> [WORK TO BE COMPLETED]: Search the material for "sand" and copy each line in which it is found.

> [PROVIDED MATERIAL]:

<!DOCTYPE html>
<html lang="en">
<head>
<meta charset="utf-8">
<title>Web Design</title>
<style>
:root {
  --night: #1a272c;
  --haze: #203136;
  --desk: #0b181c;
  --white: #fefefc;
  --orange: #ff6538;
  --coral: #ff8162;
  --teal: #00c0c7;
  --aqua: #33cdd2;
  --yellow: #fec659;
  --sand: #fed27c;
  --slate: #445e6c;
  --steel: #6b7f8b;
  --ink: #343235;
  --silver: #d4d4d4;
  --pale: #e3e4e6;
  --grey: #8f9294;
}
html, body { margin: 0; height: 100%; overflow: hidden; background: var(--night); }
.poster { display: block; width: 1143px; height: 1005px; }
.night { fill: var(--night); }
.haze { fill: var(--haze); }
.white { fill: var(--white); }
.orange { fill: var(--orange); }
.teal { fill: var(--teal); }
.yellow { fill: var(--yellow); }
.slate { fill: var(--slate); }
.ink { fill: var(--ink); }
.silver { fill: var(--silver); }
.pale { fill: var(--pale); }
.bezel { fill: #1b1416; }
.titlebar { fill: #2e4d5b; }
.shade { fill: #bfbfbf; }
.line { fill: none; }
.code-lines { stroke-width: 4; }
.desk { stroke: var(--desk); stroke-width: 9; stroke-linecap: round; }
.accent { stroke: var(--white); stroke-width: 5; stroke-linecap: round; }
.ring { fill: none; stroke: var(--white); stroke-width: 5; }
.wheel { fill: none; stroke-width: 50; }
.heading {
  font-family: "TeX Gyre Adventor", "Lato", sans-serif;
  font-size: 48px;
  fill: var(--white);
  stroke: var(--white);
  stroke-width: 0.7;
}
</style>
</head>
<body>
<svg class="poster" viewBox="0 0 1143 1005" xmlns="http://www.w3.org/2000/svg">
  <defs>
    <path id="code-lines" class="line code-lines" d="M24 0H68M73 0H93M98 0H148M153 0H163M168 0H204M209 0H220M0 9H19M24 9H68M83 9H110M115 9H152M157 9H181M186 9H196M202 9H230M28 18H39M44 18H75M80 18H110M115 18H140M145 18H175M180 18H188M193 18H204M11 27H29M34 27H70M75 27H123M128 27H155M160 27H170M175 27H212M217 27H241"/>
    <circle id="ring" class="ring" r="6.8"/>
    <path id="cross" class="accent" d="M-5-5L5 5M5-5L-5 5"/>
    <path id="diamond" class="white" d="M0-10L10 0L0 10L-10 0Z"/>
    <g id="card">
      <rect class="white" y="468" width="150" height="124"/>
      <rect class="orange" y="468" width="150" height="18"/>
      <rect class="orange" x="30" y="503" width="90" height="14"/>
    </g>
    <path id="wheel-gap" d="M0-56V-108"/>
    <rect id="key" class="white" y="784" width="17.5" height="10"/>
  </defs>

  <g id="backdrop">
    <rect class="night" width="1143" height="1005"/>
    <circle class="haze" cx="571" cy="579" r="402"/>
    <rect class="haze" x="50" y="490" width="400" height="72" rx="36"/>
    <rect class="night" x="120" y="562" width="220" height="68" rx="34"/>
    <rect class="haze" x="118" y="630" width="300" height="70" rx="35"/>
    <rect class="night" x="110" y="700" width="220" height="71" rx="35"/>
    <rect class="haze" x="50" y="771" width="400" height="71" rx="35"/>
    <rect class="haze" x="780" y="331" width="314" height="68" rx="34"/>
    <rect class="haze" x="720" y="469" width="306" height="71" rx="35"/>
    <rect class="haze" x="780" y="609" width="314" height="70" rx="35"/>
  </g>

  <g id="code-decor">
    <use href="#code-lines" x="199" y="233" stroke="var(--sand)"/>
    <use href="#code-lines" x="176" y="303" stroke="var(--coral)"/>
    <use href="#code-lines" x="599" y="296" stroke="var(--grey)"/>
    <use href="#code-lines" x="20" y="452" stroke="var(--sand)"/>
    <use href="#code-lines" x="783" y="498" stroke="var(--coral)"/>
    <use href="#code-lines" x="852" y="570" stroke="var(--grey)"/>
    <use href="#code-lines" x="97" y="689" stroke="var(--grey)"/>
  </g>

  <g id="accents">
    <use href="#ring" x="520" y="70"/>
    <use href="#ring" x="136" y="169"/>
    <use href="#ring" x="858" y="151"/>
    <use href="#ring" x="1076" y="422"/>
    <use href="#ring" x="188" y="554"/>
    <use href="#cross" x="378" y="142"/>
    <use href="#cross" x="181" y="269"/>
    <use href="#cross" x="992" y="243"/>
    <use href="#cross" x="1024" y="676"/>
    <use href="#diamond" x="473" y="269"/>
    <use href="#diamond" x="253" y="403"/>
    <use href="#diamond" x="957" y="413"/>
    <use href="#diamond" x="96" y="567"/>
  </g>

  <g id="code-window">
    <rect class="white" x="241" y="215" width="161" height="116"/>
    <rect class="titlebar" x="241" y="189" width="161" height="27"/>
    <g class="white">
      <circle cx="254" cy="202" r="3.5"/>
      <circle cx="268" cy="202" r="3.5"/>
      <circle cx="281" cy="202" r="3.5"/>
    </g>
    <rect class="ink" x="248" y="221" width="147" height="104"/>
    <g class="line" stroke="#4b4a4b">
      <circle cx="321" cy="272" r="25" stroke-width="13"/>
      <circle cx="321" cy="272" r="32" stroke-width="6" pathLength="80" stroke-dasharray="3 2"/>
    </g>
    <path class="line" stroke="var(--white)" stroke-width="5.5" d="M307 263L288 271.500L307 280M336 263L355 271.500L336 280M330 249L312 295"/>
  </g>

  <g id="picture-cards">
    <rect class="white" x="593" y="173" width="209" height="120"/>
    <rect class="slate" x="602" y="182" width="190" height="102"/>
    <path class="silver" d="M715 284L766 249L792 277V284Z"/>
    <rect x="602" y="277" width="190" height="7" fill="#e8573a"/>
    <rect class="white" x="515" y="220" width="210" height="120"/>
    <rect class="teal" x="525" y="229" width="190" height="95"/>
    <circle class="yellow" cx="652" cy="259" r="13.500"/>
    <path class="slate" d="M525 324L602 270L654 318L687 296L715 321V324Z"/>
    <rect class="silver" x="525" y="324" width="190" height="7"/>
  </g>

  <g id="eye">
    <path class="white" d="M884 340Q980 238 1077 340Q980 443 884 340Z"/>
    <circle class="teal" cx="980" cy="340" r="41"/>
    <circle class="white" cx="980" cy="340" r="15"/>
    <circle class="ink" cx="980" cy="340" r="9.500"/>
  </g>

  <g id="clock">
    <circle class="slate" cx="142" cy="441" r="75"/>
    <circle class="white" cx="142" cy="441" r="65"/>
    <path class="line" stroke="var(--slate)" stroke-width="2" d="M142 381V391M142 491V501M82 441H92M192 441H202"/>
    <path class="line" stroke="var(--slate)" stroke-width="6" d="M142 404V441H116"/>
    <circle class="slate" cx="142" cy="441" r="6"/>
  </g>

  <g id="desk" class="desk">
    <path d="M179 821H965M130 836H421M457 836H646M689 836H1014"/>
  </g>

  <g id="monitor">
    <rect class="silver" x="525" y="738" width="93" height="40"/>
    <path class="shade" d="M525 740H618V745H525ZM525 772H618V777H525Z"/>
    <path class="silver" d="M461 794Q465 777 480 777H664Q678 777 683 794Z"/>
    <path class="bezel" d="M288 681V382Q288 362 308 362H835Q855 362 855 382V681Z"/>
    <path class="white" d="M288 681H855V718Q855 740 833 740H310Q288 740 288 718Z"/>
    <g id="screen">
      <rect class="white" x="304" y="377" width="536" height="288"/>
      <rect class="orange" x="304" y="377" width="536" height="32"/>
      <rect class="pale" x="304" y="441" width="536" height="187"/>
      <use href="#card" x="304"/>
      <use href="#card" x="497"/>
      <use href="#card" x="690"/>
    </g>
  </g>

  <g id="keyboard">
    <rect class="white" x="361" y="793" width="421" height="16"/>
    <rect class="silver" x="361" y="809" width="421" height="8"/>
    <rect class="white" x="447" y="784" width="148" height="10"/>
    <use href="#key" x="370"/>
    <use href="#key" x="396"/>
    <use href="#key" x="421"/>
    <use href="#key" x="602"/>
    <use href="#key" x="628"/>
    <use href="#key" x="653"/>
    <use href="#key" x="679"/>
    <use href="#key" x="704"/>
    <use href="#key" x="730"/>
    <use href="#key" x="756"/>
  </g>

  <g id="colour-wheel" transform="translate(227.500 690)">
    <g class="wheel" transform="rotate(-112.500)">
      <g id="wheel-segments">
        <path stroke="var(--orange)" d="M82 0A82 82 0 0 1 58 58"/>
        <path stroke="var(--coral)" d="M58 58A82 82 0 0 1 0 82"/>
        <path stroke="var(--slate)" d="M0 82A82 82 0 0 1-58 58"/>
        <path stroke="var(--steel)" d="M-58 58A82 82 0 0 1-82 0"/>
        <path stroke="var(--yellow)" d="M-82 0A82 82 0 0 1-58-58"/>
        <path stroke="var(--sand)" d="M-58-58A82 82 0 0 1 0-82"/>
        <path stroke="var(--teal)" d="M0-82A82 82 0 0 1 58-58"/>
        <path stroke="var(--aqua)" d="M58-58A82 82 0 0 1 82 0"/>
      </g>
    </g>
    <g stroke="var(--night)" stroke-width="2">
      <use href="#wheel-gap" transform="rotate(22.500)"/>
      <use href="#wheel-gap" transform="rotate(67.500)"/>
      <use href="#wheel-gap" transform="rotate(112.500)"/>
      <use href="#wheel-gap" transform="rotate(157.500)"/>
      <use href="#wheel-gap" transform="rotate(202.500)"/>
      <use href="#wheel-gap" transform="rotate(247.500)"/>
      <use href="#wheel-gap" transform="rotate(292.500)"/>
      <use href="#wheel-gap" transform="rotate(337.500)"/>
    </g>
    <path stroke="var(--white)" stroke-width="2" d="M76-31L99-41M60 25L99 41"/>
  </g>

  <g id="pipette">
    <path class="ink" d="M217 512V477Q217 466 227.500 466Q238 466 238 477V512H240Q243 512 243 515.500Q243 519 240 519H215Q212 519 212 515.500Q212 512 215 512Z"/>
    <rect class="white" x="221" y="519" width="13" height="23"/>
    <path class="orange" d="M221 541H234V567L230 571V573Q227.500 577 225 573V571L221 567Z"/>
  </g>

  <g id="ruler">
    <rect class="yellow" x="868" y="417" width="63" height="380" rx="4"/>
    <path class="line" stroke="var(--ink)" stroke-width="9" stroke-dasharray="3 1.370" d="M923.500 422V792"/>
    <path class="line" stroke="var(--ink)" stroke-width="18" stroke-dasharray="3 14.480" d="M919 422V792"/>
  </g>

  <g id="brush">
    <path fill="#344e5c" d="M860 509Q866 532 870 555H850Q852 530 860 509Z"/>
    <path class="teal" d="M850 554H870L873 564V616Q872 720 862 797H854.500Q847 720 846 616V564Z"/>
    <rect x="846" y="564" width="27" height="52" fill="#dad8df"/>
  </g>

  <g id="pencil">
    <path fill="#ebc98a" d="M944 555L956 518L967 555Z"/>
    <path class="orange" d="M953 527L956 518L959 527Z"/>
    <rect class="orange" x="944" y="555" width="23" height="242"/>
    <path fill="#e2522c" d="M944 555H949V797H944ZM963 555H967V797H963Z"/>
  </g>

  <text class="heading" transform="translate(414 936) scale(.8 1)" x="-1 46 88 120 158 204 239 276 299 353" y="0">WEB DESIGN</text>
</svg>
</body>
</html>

> [EXERCISE OUTPUT]:
  --sand: #fed27c;
    <use href="#code-lines" x="199" y="233" stroke="var(--sand)"/>
    <use href="#code-lines" x="20" y="452" stroke="var(--sand)"/>
        <path stroke="var(--sand)" d="M-58-58A82 82 0 0 1 0-82"/>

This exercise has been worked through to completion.